◆ **Dataset entries**:
============================================================
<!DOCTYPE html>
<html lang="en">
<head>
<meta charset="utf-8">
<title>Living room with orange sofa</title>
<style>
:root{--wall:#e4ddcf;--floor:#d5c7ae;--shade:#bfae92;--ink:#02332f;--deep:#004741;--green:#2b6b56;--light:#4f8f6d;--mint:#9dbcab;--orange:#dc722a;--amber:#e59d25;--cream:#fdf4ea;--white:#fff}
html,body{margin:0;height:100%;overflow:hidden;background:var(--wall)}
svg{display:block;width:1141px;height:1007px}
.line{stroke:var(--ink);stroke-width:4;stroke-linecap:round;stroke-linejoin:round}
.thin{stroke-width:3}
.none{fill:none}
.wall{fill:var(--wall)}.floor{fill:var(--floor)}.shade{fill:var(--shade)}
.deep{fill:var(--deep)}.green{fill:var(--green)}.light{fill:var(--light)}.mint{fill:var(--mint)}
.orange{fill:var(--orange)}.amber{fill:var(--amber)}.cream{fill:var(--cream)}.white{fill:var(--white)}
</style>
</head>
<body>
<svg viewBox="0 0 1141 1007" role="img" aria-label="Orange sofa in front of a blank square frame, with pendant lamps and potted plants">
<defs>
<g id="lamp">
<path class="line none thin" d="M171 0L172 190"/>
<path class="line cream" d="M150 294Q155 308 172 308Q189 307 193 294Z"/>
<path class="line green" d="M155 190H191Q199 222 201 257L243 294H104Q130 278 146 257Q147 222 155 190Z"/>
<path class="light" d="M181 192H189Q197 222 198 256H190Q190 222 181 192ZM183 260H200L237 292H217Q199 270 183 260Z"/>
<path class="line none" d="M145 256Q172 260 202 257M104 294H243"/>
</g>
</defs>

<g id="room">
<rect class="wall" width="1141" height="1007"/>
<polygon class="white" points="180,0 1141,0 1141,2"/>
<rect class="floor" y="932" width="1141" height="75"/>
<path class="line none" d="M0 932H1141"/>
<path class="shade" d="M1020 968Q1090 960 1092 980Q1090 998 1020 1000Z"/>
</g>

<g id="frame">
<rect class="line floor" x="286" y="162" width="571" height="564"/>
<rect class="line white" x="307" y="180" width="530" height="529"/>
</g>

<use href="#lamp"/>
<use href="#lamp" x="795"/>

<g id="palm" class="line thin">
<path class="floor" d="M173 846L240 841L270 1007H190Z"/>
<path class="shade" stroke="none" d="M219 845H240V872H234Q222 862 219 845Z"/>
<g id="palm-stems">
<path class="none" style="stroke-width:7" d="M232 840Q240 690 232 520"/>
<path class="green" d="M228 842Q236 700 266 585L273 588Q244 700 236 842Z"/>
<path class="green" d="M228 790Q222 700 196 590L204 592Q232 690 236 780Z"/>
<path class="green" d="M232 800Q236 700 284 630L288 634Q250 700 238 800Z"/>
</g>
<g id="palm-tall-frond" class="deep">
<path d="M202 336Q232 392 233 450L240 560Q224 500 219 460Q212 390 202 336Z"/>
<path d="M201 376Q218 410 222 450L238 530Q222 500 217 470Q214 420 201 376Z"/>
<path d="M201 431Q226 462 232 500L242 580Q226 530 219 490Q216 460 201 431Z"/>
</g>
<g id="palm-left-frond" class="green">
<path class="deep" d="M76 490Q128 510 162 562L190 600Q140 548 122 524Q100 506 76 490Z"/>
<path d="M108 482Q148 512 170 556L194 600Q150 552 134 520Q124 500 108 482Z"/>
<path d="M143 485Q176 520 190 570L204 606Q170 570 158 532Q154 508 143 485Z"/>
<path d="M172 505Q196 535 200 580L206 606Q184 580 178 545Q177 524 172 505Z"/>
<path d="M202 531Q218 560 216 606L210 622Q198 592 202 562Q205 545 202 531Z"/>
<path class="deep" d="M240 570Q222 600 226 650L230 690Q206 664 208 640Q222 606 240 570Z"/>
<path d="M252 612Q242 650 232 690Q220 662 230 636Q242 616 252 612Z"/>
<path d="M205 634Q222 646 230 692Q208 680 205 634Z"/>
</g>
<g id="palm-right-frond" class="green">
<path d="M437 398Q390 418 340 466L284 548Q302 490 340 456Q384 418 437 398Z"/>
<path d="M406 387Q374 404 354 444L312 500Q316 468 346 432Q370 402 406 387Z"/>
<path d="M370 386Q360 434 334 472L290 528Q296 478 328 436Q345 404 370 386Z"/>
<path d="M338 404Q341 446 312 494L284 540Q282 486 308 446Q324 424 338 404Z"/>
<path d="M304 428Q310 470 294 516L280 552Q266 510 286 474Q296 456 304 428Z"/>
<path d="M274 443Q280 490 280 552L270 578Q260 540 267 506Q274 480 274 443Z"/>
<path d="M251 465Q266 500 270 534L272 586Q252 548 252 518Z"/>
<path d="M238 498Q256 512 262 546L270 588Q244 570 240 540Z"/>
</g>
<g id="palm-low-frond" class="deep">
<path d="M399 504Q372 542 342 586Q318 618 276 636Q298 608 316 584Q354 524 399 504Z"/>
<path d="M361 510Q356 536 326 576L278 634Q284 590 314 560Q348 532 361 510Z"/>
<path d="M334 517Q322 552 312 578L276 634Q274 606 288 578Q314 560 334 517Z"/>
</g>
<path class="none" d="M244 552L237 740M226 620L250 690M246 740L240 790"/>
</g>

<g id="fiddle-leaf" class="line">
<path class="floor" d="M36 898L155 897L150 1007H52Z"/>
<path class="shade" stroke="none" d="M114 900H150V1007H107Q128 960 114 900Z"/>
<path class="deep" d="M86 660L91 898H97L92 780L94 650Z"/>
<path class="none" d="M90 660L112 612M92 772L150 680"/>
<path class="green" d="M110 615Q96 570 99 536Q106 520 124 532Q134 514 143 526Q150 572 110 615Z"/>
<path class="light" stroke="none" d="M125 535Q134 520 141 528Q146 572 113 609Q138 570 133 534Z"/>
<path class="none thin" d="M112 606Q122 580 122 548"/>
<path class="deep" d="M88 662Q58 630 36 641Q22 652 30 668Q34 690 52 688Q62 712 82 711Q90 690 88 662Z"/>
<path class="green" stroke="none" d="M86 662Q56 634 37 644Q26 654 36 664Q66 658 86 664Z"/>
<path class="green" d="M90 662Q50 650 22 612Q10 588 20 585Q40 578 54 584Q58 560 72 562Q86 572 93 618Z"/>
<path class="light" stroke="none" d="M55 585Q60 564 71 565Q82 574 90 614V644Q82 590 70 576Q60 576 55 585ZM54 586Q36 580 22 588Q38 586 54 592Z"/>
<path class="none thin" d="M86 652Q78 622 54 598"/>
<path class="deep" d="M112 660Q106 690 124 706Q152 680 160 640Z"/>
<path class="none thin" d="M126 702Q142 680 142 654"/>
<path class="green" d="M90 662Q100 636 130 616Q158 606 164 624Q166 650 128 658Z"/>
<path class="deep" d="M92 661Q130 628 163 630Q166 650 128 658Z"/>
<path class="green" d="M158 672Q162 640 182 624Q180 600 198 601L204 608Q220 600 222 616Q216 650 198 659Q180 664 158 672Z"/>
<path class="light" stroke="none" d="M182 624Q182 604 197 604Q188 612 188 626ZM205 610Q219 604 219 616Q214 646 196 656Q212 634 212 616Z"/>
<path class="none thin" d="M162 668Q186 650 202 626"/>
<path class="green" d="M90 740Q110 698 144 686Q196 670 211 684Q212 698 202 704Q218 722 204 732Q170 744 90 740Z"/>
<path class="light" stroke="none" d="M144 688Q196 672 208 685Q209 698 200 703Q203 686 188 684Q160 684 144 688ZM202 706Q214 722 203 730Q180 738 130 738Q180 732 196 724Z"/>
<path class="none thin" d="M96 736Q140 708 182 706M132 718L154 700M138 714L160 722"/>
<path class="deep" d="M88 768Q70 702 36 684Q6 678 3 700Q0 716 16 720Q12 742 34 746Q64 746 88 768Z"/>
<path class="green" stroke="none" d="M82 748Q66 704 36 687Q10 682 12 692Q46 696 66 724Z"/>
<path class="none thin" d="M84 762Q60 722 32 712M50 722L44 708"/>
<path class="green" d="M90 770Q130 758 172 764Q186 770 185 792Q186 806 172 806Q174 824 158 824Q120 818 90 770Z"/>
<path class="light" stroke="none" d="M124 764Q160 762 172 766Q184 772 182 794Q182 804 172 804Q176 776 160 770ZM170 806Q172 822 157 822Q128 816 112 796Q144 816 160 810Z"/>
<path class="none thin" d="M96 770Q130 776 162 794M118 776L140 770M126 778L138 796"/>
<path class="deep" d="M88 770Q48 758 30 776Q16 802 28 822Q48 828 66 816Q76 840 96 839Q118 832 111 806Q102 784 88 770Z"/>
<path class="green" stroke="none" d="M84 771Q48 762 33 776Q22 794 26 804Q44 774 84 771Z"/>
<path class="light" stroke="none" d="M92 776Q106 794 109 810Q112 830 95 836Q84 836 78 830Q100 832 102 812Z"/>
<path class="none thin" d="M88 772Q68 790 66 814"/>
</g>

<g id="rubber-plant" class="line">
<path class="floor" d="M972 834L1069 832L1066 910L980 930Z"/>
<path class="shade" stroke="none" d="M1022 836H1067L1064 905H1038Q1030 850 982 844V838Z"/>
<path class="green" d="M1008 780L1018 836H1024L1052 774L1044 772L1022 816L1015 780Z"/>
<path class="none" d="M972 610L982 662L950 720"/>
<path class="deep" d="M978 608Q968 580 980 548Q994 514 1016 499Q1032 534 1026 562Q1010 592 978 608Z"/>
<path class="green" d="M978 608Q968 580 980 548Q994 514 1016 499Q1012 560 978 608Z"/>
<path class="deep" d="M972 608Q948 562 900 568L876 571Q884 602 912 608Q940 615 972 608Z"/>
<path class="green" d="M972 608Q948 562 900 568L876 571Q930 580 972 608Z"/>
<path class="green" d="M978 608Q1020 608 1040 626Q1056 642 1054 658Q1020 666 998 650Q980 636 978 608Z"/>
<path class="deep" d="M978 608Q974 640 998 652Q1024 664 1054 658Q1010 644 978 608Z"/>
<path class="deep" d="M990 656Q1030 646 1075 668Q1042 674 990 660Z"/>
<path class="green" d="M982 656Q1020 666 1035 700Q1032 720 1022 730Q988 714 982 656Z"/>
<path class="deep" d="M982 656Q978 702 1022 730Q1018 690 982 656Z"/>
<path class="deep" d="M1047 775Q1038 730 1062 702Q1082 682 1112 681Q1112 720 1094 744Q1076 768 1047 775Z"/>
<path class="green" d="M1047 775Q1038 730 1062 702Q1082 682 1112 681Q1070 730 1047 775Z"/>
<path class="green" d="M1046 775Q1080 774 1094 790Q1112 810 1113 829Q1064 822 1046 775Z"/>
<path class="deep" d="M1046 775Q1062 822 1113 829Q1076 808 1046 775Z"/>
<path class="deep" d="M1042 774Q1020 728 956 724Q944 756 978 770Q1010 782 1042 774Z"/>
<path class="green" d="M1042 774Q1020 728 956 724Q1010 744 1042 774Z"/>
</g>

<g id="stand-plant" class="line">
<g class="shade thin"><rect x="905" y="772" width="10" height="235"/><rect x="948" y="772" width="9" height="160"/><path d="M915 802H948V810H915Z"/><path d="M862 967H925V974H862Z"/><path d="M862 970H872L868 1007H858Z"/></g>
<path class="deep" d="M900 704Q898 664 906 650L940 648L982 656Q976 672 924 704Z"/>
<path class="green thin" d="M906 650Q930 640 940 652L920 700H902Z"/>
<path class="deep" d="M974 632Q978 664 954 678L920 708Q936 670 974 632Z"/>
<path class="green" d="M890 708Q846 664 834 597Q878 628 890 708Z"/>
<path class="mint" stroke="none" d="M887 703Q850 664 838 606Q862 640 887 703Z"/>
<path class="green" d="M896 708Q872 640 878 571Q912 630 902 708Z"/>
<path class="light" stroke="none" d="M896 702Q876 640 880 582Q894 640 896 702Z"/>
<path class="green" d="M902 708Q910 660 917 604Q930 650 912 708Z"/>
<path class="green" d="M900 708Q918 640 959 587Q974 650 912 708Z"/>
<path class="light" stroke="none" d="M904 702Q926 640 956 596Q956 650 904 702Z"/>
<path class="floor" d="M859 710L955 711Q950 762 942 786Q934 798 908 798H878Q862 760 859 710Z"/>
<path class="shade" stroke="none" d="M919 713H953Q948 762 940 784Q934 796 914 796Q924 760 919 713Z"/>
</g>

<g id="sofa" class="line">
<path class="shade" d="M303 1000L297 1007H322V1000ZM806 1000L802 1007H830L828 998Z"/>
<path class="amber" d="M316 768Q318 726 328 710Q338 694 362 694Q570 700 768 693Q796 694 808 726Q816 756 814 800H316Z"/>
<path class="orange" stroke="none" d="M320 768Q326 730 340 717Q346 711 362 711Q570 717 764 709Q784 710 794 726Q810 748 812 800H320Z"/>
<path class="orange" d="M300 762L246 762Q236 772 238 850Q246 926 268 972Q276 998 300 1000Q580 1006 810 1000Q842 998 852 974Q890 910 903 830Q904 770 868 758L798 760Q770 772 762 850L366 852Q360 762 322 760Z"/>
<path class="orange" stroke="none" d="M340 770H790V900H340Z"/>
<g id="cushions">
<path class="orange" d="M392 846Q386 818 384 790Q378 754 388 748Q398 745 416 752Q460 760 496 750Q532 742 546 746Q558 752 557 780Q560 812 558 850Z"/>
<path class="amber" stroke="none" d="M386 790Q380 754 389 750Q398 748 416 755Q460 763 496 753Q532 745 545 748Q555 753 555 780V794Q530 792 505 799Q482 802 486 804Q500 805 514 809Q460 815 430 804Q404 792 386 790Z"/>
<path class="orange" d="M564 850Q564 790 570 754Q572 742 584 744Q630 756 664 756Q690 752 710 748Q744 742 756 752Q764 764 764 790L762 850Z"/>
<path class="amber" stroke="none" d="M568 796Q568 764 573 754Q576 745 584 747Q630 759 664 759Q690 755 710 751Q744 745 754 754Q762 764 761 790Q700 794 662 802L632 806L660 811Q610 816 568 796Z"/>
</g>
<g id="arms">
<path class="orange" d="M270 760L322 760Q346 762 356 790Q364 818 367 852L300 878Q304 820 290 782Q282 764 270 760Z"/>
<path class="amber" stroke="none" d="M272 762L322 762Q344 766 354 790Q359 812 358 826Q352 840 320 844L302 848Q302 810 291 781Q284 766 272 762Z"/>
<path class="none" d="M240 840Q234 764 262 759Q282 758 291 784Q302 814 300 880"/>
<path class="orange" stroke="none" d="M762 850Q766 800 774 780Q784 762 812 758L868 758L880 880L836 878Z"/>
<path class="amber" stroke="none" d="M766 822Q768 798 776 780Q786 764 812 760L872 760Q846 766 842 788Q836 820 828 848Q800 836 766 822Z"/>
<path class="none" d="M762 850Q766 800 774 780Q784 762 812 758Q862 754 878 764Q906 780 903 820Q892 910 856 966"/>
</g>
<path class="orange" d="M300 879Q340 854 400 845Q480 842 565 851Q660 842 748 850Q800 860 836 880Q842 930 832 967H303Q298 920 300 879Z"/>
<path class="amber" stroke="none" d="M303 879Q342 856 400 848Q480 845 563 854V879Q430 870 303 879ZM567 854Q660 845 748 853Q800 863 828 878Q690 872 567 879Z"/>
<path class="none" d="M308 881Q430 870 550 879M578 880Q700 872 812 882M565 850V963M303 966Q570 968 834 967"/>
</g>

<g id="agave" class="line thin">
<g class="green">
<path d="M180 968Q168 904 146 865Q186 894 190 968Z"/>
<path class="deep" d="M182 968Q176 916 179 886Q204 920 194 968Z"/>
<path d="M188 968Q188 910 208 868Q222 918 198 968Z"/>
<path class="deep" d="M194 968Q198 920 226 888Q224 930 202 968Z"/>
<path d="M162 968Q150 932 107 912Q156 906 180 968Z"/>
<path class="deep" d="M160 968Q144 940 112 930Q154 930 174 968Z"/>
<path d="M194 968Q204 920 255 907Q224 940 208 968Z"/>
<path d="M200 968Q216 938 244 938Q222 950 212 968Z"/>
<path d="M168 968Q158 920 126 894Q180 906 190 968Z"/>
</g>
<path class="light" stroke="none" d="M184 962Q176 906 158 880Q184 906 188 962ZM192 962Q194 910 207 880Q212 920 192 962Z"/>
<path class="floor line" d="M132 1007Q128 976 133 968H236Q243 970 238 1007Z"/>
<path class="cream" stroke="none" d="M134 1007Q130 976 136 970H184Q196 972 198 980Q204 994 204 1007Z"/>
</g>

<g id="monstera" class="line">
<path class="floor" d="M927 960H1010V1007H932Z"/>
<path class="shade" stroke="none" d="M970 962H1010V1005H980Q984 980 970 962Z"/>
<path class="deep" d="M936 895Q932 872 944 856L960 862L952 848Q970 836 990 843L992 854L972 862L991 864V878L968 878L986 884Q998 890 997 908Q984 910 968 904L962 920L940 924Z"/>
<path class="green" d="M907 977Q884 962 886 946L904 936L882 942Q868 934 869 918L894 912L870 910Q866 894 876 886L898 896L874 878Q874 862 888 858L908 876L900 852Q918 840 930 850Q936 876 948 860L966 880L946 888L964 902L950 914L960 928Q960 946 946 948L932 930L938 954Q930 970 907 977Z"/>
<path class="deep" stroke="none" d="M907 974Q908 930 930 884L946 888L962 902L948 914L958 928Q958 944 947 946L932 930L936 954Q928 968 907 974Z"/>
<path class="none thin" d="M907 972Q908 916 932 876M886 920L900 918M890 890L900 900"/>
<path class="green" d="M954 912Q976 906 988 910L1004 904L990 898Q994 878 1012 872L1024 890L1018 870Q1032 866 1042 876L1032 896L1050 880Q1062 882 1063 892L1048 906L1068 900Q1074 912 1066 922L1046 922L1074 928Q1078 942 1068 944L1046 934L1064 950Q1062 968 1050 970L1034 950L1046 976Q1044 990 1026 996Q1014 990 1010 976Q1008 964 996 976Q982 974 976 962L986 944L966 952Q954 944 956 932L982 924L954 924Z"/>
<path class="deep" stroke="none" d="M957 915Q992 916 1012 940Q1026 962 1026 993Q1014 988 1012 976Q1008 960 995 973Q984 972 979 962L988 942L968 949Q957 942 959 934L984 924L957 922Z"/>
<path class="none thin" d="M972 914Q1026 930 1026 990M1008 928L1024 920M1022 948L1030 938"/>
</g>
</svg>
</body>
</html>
============================================================
Where the word "shade" occurs in a line of the records, copy that line.

:root{--wall:#e4ddcf;--floor:#d5c7ae;--shade:#bfae92;--ink:#02332f;--deep:#004741;--green:#2b6b56;--light:#4f8f6d;--mint:#9dbcab;--orange:#dc722a;--amber:#e59d25;--cream:#fdf4ea;--white:#fff}
.wall{fill:var(--wall)}.floor{fill:var(--floor)}.shade{fill:var(--shade)}
<path class="shade" d="M1020 968Q1090 960 1092 980Q1090 998 1020 1000Z"/>
<path class="shade" stroke="none" d="M219 845H240V872H234Q222 862 219 845Z"/>
<path class="shade" stroke="none" d="M114 900H150V1007H107Q128 960 114 900Z"/>
<path class="shade" stroke="none" d="M1022 836H1067L1064 905H1038Q1030 850 982 844V838Z"/>
<g class="shade thin"><rect x="905" y="772" width="10" height="235"/><rect x="948" y="772" width="9" height="160"/><path d="M915 802H948V810H915Z"/><path d="M862 967H925V974H862Z"/><path d="M862 970H872L868 1007H858Z"/></g>
<path class="shade" stroke="none" d="M919 713H953Q948 762 940 784Q934 796 914 796Q924 760 919 713Z"/>
<path class="shade" d="M303 1000L297 1007H322V1000ZM806 1000L802 1007H830L828 998Z"/>
<path class="shade" stroke="none" d="M970 962H1010V1005H980Q984 980 970 962Z"/>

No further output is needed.